We recently refinanced our home, and as part of the refinance, we had to have our house appraised. Our appraisal came in high enough that we were able to refinance, so we were lucky compared to so many other people. Fortunately, we refinanced before a neighboring house started plummeting in value.
The house I am referring initially went up for sale around $300,000 this past summer. Now in January, it is down to $235,000, and it is a short sale. I have no idea what happened behind the scenes. All I know is the owners up and moved away out of the blue one day and the house was suddenly up for sale.
When I thought about how much this home has dropped in value, I thought about price-drop-prevention.
My Plan To Help Keep Home Values From Dropping

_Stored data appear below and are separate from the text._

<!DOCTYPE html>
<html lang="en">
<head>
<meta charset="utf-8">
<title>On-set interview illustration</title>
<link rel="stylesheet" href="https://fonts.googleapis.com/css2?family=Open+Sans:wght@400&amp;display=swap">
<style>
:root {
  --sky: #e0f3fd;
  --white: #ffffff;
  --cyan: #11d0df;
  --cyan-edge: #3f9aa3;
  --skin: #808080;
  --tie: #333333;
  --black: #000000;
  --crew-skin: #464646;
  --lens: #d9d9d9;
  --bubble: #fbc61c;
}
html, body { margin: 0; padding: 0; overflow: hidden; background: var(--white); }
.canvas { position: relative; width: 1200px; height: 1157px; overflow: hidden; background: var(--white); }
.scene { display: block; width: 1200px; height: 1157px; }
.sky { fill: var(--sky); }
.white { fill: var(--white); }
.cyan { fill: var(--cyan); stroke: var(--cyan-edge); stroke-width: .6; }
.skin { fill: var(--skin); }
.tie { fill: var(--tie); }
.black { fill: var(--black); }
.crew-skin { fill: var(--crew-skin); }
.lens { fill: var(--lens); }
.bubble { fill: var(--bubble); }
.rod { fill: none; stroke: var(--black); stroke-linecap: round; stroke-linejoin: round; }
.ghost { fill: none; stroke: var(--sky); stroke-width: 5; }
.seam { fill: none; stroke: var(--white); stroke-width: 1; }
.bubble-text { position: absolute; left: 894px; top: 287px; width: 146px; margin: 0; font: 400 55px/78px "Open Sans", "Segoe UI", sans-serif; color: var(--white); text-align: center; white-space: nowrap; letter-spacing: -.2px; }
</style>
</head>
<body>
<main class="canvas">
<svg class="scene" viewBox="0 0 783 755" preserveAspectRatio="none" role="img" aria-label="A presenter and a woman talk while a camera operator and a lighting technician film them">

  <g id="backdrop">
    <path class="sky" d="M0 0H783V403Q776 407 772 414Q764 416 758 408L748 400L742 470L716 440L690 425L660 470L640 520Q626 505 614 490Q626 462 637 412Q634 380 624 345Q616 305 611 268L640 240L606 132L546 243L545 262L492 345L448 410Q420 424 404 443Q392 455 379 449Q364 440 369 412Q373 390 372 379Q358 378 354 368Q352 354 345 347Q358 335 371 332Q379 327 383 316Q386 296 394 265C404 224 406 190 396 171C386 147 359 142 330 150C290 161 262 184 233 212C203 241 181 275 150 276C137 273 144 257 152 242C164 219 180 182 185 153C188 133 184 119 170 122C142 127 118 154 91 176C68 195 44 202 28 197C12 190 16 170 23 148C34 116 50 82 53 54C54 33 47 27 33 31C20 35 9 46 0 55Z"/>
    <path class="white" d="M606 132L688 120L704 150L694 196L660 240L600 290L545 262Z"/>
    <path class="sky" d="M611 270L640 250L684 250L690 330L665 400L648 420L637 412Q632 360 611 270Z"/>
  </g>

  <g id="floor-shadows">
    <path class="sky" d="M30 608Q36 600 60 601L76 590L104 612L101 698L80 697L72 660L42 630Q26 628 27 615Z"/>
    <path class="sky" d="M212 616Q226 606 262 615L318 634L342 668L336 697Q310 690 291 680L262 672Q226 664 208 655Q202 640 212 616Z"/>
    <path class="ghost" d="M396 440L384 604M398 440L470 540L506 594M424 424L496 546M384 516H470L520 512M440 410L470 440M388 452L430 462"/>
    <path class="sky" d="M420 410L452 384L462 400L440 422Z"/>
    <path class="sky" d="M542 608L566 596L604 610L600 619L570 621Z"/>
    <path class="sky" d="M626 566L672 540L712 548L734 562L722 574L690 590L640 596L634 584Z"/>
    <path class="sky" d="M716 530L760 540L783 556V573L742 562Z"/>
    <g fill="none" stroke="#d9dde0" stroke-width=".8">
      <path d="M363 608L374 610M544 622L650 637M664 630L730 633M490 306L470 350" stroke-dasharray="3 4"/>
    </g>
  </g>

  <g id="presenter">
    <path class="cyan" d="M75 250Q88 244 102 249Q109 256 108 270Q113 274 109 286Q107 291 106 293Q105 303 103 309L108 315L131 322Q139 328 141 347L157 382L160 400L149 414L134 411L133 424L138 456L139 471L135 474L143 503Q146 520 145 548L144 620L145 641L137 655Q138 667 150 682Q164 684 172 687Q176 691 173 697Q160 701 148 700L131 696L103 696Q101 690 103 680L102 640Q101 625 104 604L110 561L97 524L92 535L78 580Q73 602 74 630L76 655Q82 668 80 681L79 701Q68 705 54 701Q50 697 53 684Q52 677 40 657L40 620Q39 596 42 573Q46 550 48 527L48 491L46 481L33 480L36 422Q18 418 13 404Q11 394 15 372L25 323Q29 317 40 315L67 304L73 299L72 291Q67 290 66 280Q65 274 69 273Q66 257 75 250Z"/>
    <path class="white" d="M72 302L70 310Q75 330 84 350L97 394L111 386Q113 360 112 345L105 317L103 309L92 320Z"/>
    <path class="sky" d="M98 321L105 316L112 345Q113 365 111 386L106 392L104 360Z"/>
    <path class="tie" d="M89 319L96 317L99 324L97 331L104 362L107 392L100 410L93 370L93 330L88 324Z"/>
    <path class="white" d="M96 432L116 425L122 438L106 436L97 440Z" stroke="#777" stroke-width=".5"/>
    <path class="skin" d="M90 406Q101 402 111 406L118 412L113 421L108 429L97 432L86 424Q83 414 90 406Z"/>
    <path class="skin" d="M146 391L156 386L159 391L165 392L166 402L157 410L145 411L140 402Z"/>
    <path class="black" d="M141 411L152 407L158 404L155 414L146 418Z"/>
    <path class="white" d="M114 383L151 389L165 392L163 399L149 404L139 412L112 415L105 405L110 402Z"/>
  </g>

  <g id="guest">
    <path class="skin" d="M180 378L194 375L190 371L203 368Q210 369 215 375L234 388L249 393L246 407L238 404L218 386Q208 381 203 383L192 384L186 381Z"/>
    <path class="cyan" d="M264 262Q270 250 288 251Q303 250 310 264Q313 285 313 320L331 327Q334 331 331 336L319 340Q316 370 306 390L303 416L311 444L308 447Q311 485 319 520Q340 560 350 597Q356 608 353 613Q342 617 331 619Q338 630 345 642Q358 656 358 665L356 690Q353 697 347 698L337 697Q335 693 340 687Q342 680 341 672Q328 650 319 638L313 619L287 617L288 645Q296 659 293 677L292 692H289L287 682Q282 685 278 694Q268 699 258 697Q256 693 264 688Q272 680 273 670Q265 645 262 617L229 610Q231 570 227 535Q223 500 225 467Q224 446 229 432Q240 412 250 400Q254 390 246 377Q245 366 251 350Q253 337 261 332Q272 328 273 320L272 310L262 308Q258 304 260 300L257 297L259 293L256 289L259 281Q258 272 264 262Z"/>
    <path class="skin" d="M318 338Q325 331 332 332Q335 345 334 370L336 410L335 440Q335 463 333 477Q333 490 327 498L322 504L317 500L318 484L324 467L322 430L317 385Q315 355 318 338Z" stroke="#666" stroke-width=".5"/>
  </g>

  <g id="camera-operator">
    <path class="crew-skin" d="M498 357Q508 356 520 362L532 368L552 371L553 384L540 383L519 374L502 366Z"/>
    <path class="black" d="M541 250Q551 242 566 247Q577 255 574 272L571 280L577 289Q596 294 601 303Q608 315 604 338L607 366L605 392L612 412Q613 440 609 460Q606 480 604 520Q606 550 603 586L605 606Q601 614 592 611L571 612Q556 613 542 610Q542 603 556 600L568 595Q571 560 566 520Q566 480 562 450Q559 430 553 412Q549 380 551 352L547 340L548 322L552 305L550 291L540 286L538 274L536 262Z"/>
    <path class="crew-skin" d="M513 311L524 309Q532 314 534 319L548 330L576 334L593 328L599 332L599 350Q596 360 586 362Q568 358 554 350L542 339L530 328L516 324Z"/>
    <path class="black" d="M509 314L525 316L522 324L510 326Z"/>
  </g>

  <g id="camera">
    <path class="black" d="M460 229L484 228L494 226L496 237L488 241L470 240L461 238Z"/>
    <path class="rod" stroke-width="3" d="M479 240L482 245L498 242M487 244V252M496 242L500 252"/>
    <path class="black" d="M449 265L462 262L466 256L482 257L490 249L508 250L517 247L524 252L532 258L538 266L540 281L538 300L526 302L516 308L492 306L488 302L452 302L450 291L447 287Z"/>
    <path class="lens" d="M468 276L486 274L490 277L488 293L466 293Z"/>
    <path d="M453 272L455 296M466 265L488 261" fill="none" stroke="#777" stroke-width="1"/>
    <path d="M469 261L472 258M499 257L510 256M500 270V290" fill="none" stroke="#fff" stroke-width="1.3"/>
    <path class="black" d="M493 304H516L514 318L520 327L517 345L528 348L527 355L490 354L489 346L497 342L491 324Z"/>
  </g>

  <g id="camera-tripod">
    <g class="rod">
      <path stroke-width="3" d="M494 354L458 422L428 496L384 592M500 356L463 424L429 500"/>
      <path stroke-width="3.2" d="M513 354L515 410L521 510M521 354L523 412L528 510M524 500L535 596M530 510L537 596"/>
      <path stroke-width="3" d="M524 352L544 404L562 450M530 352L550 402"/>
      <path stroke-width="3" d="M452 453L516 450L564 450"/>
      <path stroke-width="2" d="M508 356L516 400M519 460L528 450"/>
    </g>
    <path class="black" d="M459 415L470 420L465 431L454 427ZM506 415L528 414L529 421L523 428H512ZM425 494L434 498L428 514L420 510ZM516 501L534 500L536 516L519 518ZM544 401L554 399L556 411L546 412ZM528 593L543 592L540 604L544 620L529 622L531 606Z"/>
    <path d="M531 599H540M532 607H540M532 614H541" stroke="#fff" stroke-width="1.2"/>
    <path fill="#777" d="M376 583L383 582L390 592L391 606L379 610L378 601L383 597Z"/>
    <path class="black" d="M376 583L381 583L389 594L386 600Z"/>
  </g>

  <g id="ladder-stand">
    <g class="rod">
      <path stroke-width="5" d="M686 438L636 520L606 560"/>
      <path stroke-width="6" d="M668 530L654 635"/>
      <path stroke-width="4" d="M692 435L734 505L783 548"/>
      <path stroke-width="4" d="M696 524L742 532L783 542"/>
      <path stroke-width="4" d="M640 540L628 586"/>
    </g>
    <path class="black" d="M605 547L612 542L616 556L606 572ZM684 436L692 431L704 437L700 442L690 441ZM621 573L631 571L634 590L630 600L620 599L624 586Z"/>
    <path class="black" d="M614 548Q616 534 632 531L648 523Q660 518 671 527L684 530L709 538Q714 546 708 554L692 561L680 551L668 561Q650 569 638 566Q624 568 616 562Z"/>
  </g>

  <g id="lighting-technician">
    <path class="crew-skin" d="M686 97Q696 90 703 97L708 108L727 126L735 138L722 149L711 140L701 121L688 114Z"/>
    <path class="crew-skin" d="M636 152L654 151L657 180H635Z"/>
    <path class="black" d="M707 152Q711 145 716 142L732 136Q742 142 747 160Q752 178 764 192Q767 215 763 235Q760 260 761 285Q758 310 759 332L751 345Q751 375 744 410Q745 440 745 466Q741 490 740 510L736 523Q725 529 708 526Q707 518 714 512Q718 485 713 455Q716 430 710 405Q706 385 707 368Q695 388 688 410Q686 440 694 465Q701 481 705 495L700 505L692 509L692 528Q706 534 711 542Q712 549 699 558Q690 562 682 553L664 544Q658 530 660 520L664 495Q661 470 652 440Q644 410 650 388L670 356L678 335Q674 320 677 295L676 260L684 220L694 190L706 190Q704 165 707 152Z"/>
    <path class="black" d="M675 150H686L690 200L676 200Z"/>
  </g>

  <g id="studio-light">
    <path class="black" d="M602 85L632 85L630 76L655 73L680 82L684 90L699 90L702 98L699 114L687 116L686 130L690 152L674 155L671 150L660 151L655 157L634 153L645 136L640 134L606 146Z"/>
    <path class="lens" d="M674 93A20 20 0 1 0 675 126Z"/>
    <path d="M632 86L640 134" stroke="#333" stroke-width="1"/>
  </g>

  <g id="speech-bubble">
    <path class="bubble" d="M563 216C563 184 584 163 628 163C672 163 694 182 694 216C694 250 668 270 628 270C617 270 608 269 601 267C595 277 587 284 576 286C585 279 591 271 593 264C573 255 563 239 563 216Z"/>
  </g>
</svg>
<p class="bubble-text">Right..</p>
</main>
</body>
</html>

I thought a lot about the how quickly and severely the price of the home in our neighborhood dropped, and to me, the reason is obvious: The house is very outdated. Curb appeal is minimal; the family room still has paneling and pink carpet, etc. I honestly believe you could put $10,000 worth of upgrades into the home and it would sell pretty quickly, and at a much higher price. I was then wondering…what if banks that end up owning these homes partnered with contractors to fix up these houses instead of just allowing them to be sold at fire-sale prices? I understand that banks are not in the ‘construction market’ (they are too busy in the ‘flood zone market’, but perhaps they could partner up with a company that was, at least in areas with big markets?
We Could Even Create A New Segment Of Government!
This plan could even possibly help the government. Think about all the abandoned homes that are backed by Fannie/Freddie. Perhaps instead of just dropping home prices by $10,000, that money could be invested in the home in order to increase home value and reduce the amount of time it has to sit on the market. (Warren Buffett could even fund this initiative if he wanted to!) Again, the government would have to get involved in a business they are not currently in, but at least this type of involvement would help increase home prices and provide jobs.
I know that some people justify walking away from mortgages by saying it is just a contract between a homeowner and a bank, and people are allowed to back out of the deal. However, many others get hurt in the fall out too. (Especially considering how little many appraisers put into their reports, these ‘comps’ can really hurt those who want to sell a home or refinance.) Now, if someone had initially come in and paid $10,000 to fix up the house in my neighborhood, I am betting it would have sold for at least $270,000 months ago. The house has a great structure and is quite large. It is just hard to ‘see’ what it would become with it’s outdated carpet, walls, and fireplace. I am guessing that ultimately someone will scoop the house up at some point and renovate. If that is the case, I hope they sell it after the renovation so the ‘comps’ more accurately reflect the real value of the home.
I recognize that my plan is overly simplified. However, think of the jobs that would be created and the possible increase in home prices if the banks (and Freddie/Fannie) could be proactive and actually try to improve the homes instead of just letting these homes languish on the market.
What do you think?